*ASSIGNMENT:* Filter the listing below, please, and copy only the lines with the word "path".

*DATA FOR THE TASK:*
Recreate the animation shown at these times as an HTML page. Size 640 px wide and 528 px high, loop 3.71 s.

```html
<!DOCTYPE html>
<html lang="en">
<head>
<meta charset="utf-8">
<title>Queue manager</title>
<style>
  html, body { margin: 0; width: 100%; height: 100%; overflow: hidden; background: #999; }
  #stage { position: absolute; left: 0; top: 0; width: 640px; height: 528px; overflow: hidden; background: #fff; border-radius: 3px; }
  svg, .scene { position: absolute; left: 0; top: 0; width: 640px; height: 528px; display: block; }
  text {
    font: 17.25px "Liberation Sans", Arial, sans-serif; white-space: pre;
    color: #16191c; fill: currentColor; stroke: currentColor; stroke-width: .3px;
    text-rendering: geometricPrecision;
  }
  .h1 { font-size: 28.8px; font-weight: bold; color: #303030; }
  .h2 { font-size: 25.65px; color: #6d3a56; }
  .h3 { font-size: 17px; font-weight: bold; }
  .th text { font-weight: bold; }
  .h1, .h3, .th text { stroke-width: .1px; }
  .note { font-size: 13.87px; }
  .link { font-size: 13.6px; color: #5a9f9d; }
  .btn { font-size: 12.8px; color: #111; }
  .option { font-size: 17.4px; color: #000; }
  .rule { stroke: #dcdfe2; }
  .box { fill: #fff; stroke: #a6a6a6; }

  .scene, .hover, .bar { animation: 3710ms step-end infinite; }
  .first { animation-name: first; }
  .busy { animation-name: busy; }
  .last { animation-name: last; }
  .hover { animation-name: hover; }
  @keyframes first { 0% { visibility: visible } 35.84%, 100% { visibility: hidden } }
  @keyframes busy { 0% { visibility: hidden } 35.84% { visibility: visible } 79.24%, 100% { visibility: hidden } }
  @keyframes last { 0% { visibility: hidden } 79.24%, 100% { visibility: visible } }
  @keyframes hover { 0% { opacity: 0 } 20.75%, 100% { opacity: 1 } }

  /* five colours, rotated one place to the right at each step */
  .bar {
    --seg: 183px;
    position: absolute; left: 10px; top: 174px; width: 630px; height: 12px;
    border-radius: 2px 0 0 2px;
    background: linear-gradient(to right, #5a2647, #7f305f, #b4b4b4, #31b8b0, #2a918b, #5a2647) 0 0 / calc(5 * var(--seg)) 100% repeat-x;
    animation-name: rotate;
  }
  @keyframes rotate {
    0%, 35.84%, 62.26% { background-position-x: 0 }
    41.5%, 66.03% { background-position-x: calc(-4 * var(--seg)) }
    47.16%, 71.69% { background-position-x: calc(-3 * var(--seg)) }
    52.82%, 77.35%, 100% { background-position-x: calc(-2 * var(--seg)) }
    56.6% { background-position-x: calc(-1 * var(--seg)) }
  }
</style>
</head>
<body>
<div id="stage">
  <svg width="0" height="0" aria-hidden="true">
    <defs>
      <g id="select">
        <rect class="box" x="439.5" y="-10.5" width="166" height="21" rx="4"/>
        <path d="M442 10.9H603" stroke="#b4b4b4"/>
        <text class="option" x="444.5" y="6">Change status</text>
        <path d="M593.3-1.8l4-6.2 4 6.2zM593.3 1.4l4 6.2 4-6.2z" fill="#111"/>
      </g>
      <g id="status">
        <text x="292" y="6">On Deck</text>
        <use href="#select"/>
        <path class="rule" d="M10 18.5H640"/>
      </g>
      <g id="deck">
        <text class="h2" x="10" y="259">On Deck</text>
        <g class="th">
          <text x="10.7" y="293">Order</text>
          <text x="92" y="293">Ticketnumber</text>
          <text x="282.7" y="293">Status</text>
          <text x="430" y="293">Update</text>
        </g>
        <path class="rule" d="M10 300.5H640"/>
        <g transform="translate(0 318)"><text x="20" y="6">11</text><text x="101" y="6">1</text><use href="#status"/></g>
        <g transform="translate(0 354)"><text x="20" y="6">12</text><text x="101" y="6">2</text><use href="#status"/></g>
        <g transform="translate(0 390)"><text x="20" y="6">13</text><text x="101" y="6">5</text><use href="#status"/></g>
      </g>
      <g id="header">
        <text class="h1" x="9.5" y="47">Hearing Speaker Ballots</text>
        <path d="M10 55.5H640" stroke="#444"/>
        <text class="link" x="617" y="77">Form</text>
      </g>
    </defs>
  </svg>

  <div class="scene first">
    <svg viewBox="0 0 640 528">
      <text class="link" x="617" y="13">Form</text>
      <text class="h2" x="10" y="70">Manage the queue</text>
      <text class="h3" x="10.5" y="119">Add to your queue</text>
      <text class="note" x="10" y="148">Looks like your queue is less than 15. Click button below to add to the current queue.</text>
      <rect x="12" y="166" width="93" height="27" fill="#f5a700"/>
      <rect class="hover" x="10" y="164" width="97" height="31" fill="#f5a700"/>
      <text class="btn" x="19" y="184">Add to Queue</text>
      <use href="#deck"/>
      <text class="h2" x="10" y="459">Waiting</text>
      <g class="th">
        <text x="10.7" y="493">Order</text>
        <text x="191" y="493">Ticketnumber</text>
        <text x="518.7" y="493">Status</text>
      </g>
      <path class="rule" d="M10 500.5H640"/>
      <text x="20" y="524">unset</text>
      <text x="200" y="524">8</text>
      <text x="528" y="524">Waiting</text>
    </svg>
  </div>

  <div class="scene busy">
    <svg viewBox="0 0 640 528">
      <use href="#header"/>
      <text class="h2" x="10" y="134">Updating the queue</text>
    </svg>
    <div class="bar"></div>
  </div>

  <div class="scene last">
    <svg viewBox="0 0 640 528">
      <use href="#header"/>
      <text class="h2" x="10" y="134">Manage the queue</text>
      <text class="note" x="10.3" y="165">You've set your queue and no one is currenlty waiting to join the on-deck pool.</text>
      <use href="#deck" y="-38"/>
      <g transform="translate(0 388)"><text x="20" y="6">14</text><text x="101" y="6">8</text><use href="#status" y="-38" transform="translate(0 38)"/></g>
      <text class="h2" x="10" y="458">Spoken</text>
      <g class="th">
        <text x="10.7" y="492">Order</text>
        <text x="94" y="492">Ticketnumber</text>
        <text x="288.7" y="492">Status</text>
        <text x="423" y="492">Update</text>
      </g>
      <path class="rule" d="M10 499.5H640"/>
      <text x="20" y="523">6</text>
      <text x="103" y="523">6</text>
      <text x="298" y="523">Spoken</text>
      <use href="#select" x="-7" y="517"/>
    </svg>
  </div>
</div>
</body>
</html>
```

*SOLUTION TO THE PROBLEM:*
        <path d="M442 10.9H603" stroke="#b4b4b4"/>
        <path d="M593.3-1.8l4-6.2 4 6.2zM593.3 1.4l4 6.2 4-6.2z" fill="#111"/>
        <path class="rule" d="M10 18.5H640"/>
        <path class="rule" d="M10 300.5H640"/>
        <path d="M10 55.5H640" stroke="#444"/>
      <path class="rule" d="M10 500.5H640"/>
      <path class="rule" d="M10 499.5H640"/>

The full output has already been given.